(Goal of the exercise) From the records, return each line that has the word "title" in it.

[Opening Extracted data section]

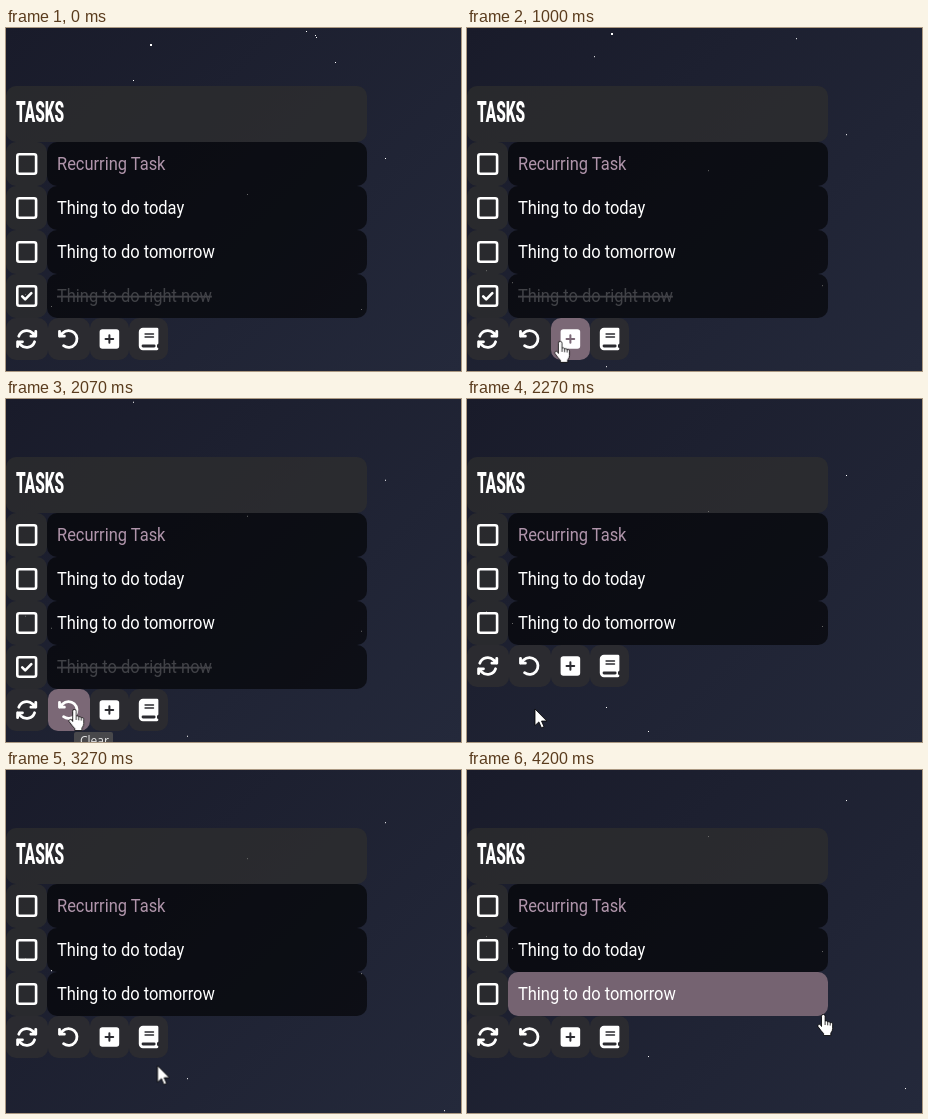
An HTML page for the animation above (4.27 s loop, 455 by 343 pixels).

```html
<!DOCTYPE html>
<html lang="en">
<head>
<meta charset="utf-8">
<title>Tasks</title>
<style>
  :root { --loop: 4270ms; --panel: #2b2b30; --hot: #7b6876; }
  html, body { margin: 0; width: 100%; height: 100%; overflow: hidden; background: #1f2232; }
  svg.stage {
    display: block; width: 100vw; height: 100vh;
    background: linear-gradient(135deg, #191b2a, #24293b);
  }

  .pane { fill: rgba(48, 47, 46, .7); }
  .row { fill: rgba(0, 0, 0, .6); }
  .label { font: 18.7px Roboto, "Liberation Sans", sans-serif; fill: #fff; }
  .label text, .title { transform-box: fill-box; transform: scaleX(.88); }
  .label .repeat { fill: #b095ab; }
  .label .done { fill: #414247; text-decoration: line-through; }
  .title { font: 900 29.5px Roboto, "Liberation Sans", sans-serif; fill: #fff; transform: scaleX(.52); }
  .tip text { font: 12px "Open Sans", sans-serif; fill: #e4e4e4; }

  .line { fill: none; stroke: #fff; stroke-linecap: round; stroke-linejoin: round; }
  .button { color: var(--panel); }
  .cut { fill: none; stroke: currentColor; stroke-linecap: round; }

  /* Motion */
  .near, .far { shape-rendering: crispEdges; fill: #fff; }
  .far { animation: far var(--loop) linear infinite; }
  .near { animation: near var(--loop) linear infinite; }
  @keyframes far { to { transform: translateY(-101.6px); } }
  @keyframes near { to { transform: translateY(-47px); } }

  .cleared { animation: cleared var(--loop) step-end infinite; }
  @keyframes cleared { 0% { opacity: 1; } 51.4%, 100% { opacity: 0; } }

  .bar { animation: bar var(--loop) step-end infinite; }
  @keyframes bar { 0% { transform: none; } 51.4%, 100% { transform: translateY(-44px); } }

  .add { animation: add var(--loop) step-end infinite; }
  @keyframes add { 0%, 24.4%, 100% { color: var(--panel); } 11.2% { color: var(--hot); } }

  .undo { animation: undo var(--loop) step-end infinite; }
  @keyframes undo { 0%, 51.4%, 100% { color: var(--panel); } 24.4% { color: var(--hot); } }

  .row.last { animation: rowHot var(--loop) step-end infinite; }
  @keyframes rowHot { 0% { fill: rgba(0, 0, 0, .6); } 97.1%, 100% { fill: #756371; } }

  .tip { animation: tip var(--loop) linear infinite; }
  @keyframes tip { 0%, 36.4% { opacity: 0; } 39.4%, 51.39% { opacity: 1; } 51.4%, 100% { opacity: 0; } }

  .cursor { animation: move var(--loop) linear infinite; }
  @keyframes move {
    0%, 8.2% { transform: translate(112px, 346px); }
    14% { transform: translate(102px, 321px); }
    23.3% { transform: translate(94px, 313px); }
    26.4% { transform: translate(69px, 310px); }
    53.2% { transform: translate(68px, 310px); animation-timing-function: ease-in-out; }
    65.5% { transform: translate(120px, 309px); }
    75% { transform: translate(149px, 299px); }
    89% { transform: translate(171px, 270px); animation-timing-function: ease-in-out; }
    97.9%, 100% { transform: translate(356px, 244px); }
  }
  .arrow { animation: arrow var(--loop) step-end infinite; }
  .hand { animation: hand var(--loop) step-end infinite; }
  @keyframes arrow { 0%, 51.4% { opacity: 1; } 11.2%, 97.1%, 100% { opacity: 0; } }
  @keyframes hand { 0%, 51.4% { opacity: 0; } 11.2%, 97.1%, 100% { opacity: 1; } }
</style>
</head>
<body>
<svg class="stage" viewBox="0 0 455 343">
  <defs>
    <rect id="cell" class="pane" width="41" height="44" rx="10"/>
    <rect id="slot" x="41" width="320" height="44" rx="10"/>
    <rect id="box" class="line" x="11.3" y="12.3" width="18.8" height="19.4" rx="2" stroke-width="2.6"/>
    <path id="spin" class="line" stroke-width="64" d="M75 192A192 192 0 0 1 392 120L464 192M464 80V192H352"/>
  </defs>

  <g class="far" id="stars"></g>
  <rect class="near" x="144" y="15.5" width="2" height="2"/>

  <rect class="pane" y="58" width="361" height="56" rx="10"/>
  <text class="title" x="10" y="94.3">TASKS</text>

  <g class="label">
    <g transform="translate(0 114)">
      <use href="#cell"/><use href="#slot" class="row"/><use href="#box"/>
      <text class="repeat" x="51" y="28.3">Recurring Task</text>
    </g>
    <g transform="translate(0 158)">
      <use href="#cell"/><use href="#slot" class="row"/><use href="#box"/>
      <text x="51" y="28.3">Thing to do today</text>
    </g>
    <g transform="translate(0 202)">
      <use href="#cell"/><use href="#slot" class="row last"/><use href="#box"/>
      <text x="51" y="28.3">Thing to do tomorrow</text>
    </g>
    <g class="cleared">
      <g transform="translate(0 246)">
        <use href="#cell"/><use href="#slot" class="row"/><use href="#box"/>
        <path class="line" stroke-width="2.6" d="M16.2 22.3L19.2 25.3L25.3 19.1"/>
        <text class="done" x="51" y="28.3">Thing to do right now</text>
      </g>
    </g>
  </g>

  <g class="bar">
    <g class="button">
      <rect y="290" width="42" height="42" rx="10" fill="currentColor"/>
      <g transform="translate(9.5 299.8) scale(.0437)">
        <use href="#spin"/><use href="#spin" transform="rotate(180 256 256)"/>
      </g>
    </g>
    <g class="button undo">
      <rect x="42" y="290" width="42" height="42" rx="10" fill="currentColor"/>
      <path class="line" stroke-width="64" transform="translate(51.4 299.8) scale(.0437)"
        d="M48 80V192H160M48 192L120 120A192 192 0 1 1 141 410"/>
    </g>
    <g class="button add">
      <rect x="84" y="290" width="39" height="42" rx="10" fill="currentColor"/>
      <g transform="translate(93.6 299.8) scale(.0437)">
        <rect y="32" width="448" height="448" rx="64" fill="#fff"/>
        <path class="cut" stroke-width="46" d="M224 168V344M136 256H312"/>
      </g>
    </g>
    <g class="button">
      <rect x="123" y="290" width="39" height="42" rx="10" fill="currentColor"/>
      <g transform="translate(132.8 299.8) scale(.0437)">
        <path fill="#fff" d="M96 0H416a32 32 0 0 1 32 32V352a32 32 0 0 1-32 32v64a32 32 0 0 1 0 64H96a96 96 0 0 1-96-96V96A96 96 0 0 1 96 0Z"/>
        <path class="cut" stroke-width="64" d="M96 416H352"/>
        <path class="cut" stroke-width="34" d="M144 144H336M144 208H336"/>
      </g>
    </g>
  </g>

  <g class="tip">
    <rect x="68" y="333" width="39" height="20" rx="2" fill="#48484b"/>
    <text x="74" y="345.5">Clear</text>
  </g>

  <g class="cursor" fill="#fff" stroke="#000" stroke-width=".8" stroke-linejoin="round">
    <path class="arrow" d="M0 0V16.5L3.9 12.9L6.4 18.8L9 17.7L6.5 12H11.8Z"/>
    <g class="hand">
      <g transform="translate(-6 0)">
        <path d="M4.5 12.5V2.2a1.8 1.8 0 0 1 3.6 0V7.2a1.6 1.6 0 0 1 2.6.9 1.6 1.6 0 0 1 2.5.8 1.5 1.5 0 0 1 2.4 1.3V14.5Q15.6 17 13.8 19V21.5H6.6V19.5Q4.5 17.5 1 12.6a1.6 1.6 0 0 1 2.3-2Z"/>
        <path fill="none" d="M8.1 7.2V11M10.7 8.1V11.3M13.2 9V11.6"/>
      </g>
    </g>
  </g>
</svg>
<script>
  // Small stars, placed where they stand when the loop begins.
  const stars = [
    [379, 130], [127, 52], [329, 34], [300, 3], [309, 7], [310, 9], [241, 166],
    [45, 278], [355, 281], [19, 266], [139, 362], [181, 386], [438, 418]
  ];
  const sky = document.getElementById("stars");
  for (const [x, y] of stars) {
    const dot = document.createElementNS(sky.namespaceURI, "rect");
    const size = { x, y: y + .4, width: 1, height: 1 };
    for (const key in size) dot.setAttribute(key, size[key]);
    sky.append(dot);
  }
</script>
</body>
</html>
```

[Closing Extracted data section]

(Expected output)
<title>Tasks</title>
  .label text, .title { transform-box: fill-box; transform: scaleX(.88); }
  .title { font: 900 29.5px Roboto, "Liberation Sans", sans-serif; fill: #fff; transform: scaleX(.52); }
  <text class="title" x="10" y="94.3">TASKS</text>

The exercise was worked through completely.